The default label that is used by the format utility and the installation software for a disk that is less than 2 TB in size is a VTOC label.
You can use the fdisk utility on a disk that is greater than 1 TB on x86 systems. Support is added for up to 2-TB partitions in the MBR for non-EFI partition types. This support means that Solaris partitions can go up to 2 TB. Other non-EFI partitions may be subject to a limit depending on partition type.
When the fdisk utility is run on a disk that is greater than 2 TB in size, a warning message is displayed to indicate that you cannot create a non-EFI partition that is greater than 2 TB.
Keep in mind that you cannot move a disk over 1 TB with a legacy MBR or a legacy VTOC to a previous Solaris release. EFI labeled disks continue to work as in previous Solaris releases.
For more information about the EFI label changes in this release, see EFI Disk Label.

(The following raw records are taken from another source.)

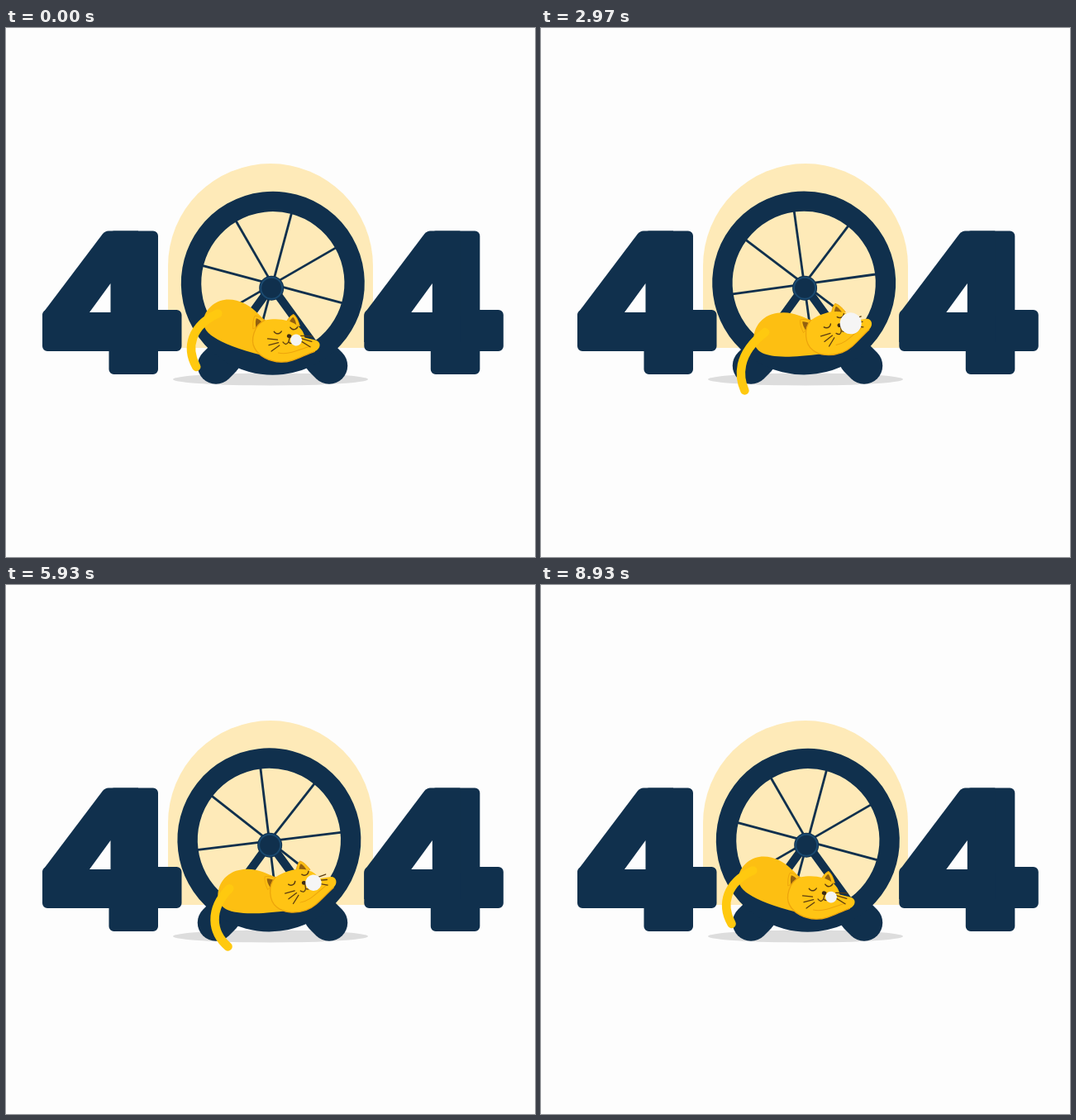
An HTML page with a canvas for the animation above (8.96 s loop, 640 by 640 pixels).

```html
<!DOCTYPE html>
<html lang="en">
<head>
<meta charset="utf-8">
<title>404</title>
<style>
html, body { margin: 0; width: 100%; height: 100%; overflow: hidden; background: #fdfdfd; }
canvas { display: block; width: 640px; height: 640px; }
</style>
</head>
<body>
<canvas id="stage" width="640" height="640"></canvas>
<script>
const ctx = document.getElementById('stage').getContext('2d');
const LOOP = 8960, SWING = 8800, TAU = Math.PI * 2, DEG = Math.PI / 180;
const PAGE = '#fdfdfd', INK = '#10304d', BROWN = '#5b3d12';
const FUR = '#fdbf12', EDGE = '#eda50c';
const PIVOT = { x: 319.8, y: 320 };
const RING_Y = 308.3;

// A cosine whose phase runs unevenly, so it rises and falls at different speeds
const wave = (p, lead, warp, lag) => Math.cos(p + lead + warp * Math.cos(p + lag));

function stroke(color, width, cap = 'round') {
  ctx.strokeStyle = color;
  ctx.lineWidth = width;
  ctx.lineCap = cap;
  ctx.lineJoin = 'round';
  ctx.stroke();
}

function disc(x, y, rx, color, ry = rx) {
  ctx.beginPath();
  ctx.ellipse(x, y, rx, ry, 0, 0, TAU);
  ctx.fillStyle = color;
  ctx.fill();
}

function arc(x, y, r, color, width, from = 0, to = TAU) {
  ctx.beginPath();
  ctx.arc(x, y, r, from, to);
  stroke(color, width);
}

function ray(x, y, angle, length, color, width, cap) {
  ctx.beginPath();
  ctx.moveTo(x, y);
  ctx.lineTo(x + length * Math.cos(angle), y + length * Math.sin(angle));
  stroke(color, width, cap);
}

function shape(d, fill, edge, width = 1) {
  const p = new Path2D(d);
  if (fill) {
    ctx.fillStyle = fill;
    ctx.fill(p);
  }
  if (edge) {
    ctx.strokeStyle = edge;
    ctx.lineWidth = width;
    ctx.lineCap = ctx.lineJoin = 'round';
    ctx.stroke(p);
  }
}

function placed(x, y, angle, draw) {
  ctx.save();
  ctx.translate(x, y);
  ctx.rotate(angle);
  draw();
  ctx.restore();
}

const onWheel = (angle, draw) => placed(PIVOT.x, PIVOT.y, angle, () => {
  ctx.translate(-PIVOT.x, -PIVOT.y);
  draw();
});

// Stem and bar are rounded boxes joined by a slanted block with a hole
function four(x) {
  placed(x, 0, 0, () => {
    ctx.fillStyle = INK;
    ctx.beginPath();
    ctx.roundRect(124.5, 245.5, 59.5, 173.5, 6);
    ctx.roundRect(44, 341, 168.5, 50, 6);
    ctx.fill();
    shape('M124 245.5H160V380H44V349Q44 346 46 343L117 249Q120 245.5 124 245.5Z', INK);
    shape('M126.5 309V344H101Z', PAGE);
  });
}

function backdrop() {
  ctx.fillStyle = PAGE;
  ctx.fillRect(0, 0, 640, 640);
  shape('M196 387V288A124 124 0 0 1 444 288V387Z', '#feeab8');
  disc(320, 425, 118, '#dddddd', 7.5);
  four(0);
  four(389.3);
}

function spokes() {
  for (let i = 0; i < 8; i++) ray(PIVOT.x, RING_Y + 1.5, i * TAU / 8, 89, INK, 2.8, 'butt');
}

function stand(hubX) {
  for (const side of [-1, 1]) {
    const foot = 322.5 + 68.5 * side, lean = (90 - 36 * side) * DEG;
    ray(hubX + 2 * side, 315, lean, 105, INK, 10);
    ray(foot, 408.5, (-90 - 45 * side) * DEG, 12, INK, 44.5);
  }
  disc(hubX, 314.7, 15, INK);
  arc(hubX, 314.7, 13, '#1b4a70', 2);
}

function tail(u) {
  const x = 234 + 9 * u;
  shape(`M265 361C${x} 383 ${x} 411 ${248 + 20 * u} ${431 - 5 * u * u}`, null, '#ffc90f', 10.5);
}

function ear(x, y, angle) {
  placed(x, y, angle, () => {
    shape('M-9 1Q-5 -9 0 -12Q5 -9 9 1Z', FUR, EDGE, .8);
    shape('M-5 1Q-3 -6 0 -8.5Q3 -6 5 1Z', '#93600f');
  });
}

function whiskers(x, y, stepX, angle, turn, length) {
  for (let i = 0; i < 3; i++) {
    ray(x + i * stepX, y + 3 * i, (angle + turn * i) * DEG, length, BROWN, 1.3);
  }
}

function face() {
  for (const [x, y] of [[340, 361], [357.5, 351]]) {
    arc(x, y, 5, BROWN, 1.5, 10 * DEG, 135 * DEG);
  }
  disc(355.5, 365, 2.8, '#3d2b14', 2.4);
  shape('M350 374Q355 378 356.5 372Q361 375 363 370M356.5 372V367', null, BROWN, 1.3);
  whiskers(343, 373, 2, 171, -21, 12);
  whiskers(369, 361, .5, -13, 15, 14);
}

function cat(sway, r) {
  shape('M322 354C310 348 301 340 283 340C262 340 250 356 250 371C251 388 270 396 330 396Z', FUR);
  tail(sway);
  ear(317, 361, -.7);
  ear(355.5, 350, -.15);

  const cheek = 'M322 354C311 363 311 382 319 390C326 398 340 401 354 398C367 395 377 384 390 375';
  shape(cheek + 'C397 370 395 361 387 361.5L374 362C370 350 350 341 322 354Z', '#ffc414');
  shape(cheek, null, EDGE, 1.3);
  shape('M348 388C360 388 370 378 384 370', null, EDGE);
  face();
  disc(360 + .7 * r, 371 - .5 * r, r, '#f5f5f5');
}

function draw(t) {
  const p = TAU * t / LOOP;
  const swing = Math.cos(TAU * Math.min(t, SWING) / SWING);
  const angle = 15 * DEG * swing;
  backdrop();
  onWheel(angle, spokes);
  stand(PIVOT.x + 1.4 * swing);
  onWheel(angle, () => {
    arc(PIVOT.x, RING_Y, 98.8, INK, 24.4);
    cat(wave(p, .85, .36, .7), 9.9 + 3.1 * wave(p, -2.5, .42, -2.5));
  });
}

const start = performance.now();
function tick() {
  draw((performance.now() - start) % LOOP);
  requestAnimationFrame(tick);
}
tick();
</script>
</body>
</html>
```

Oracle Solaris 11: This Solaris release provides support for the Internet Storage Name Service (iSNS) protocol in the Solaris iSCSI target and initiator software. The iSNS protocol allows for the automated discovery, management, and configuration of iSCSI devices on a TCP/IP network.
See the following resources for step-by-step instructions:
For information about configuring the Oracle Solaris iSCSI target to use a third-party iSNS server, see Chapter 14, Configuring Storage Devices With COMSTAR.
For information about configuring the Solaris iSCSI target with a Solaris iSNS server, see Chapter 15, Configuring and Managing the Oracle Solaris Internet Storage Name Service (iSNS) and isnsadm(1M).
Oracle Solaris 11: iSCSI is an Internet Protocol (IP)-based storage networking standard for linking data storage subsystems. By carrying SCSI commands over IP networks, the iSCSI protocol enables you to mount disk devices, from across the network, onto your local system. On your local system, you can use the devices like block devices.
Common Multiprotocol SCSI TARget, or COMSTAR, a software framework enables you to convert any Oracle Solaris 11 host into a SCSI target device that can be accessed over a storage network by initiator hosts
For more information, see Chapter 14, Configuring Storage Devices With COMSTAR.
Oracle Solaris 11: The GRUB boot menu has replaced the previous method for booting an x86 system. In the area of disk management, you use the GRUB interface when booting from an alternative device to replace a system disk or when installing the bootblocks.
The GRUB boot environment provides the following features:
Network boot – Boot from the network by pressing the F12 key during the BIOS configuration phase.
Single-user boot – Boot to single-user mode by selecting this option from the Solaris failsafe boot menu:
Then, use the e (edit) option to add the -s single-user option. For example:
kernel /platform/i86pc/multiboot -s
Press return and then press the b key to boot the system. Press control-D to boot the system back to multiuser mode.
In the GRUB environment, you cannot use the fmthard command to install the boot blocks automatically when run on an x86 system. You must install the boot blocks separately.
For detailed feature information and instructions on using the new GRUB based booting on x86 systems, see Booting and Shutting Down Oracle Solaris on x86 Platforms.
This feature is not available on SPARC systems.
Oracle Solaris 11: The SCSI driver, ssd or sd, supports 2 terabytes and greater. The SCSI driver, ssd or sd, is limited to 2 TB in previous Solaris releases.
The format utility can be used to label, configure, and partition these larger disks. For information about using the EFI disk label on large disks and restrictions with the fdisk utility, see Restrictions of the EFI Disk Label.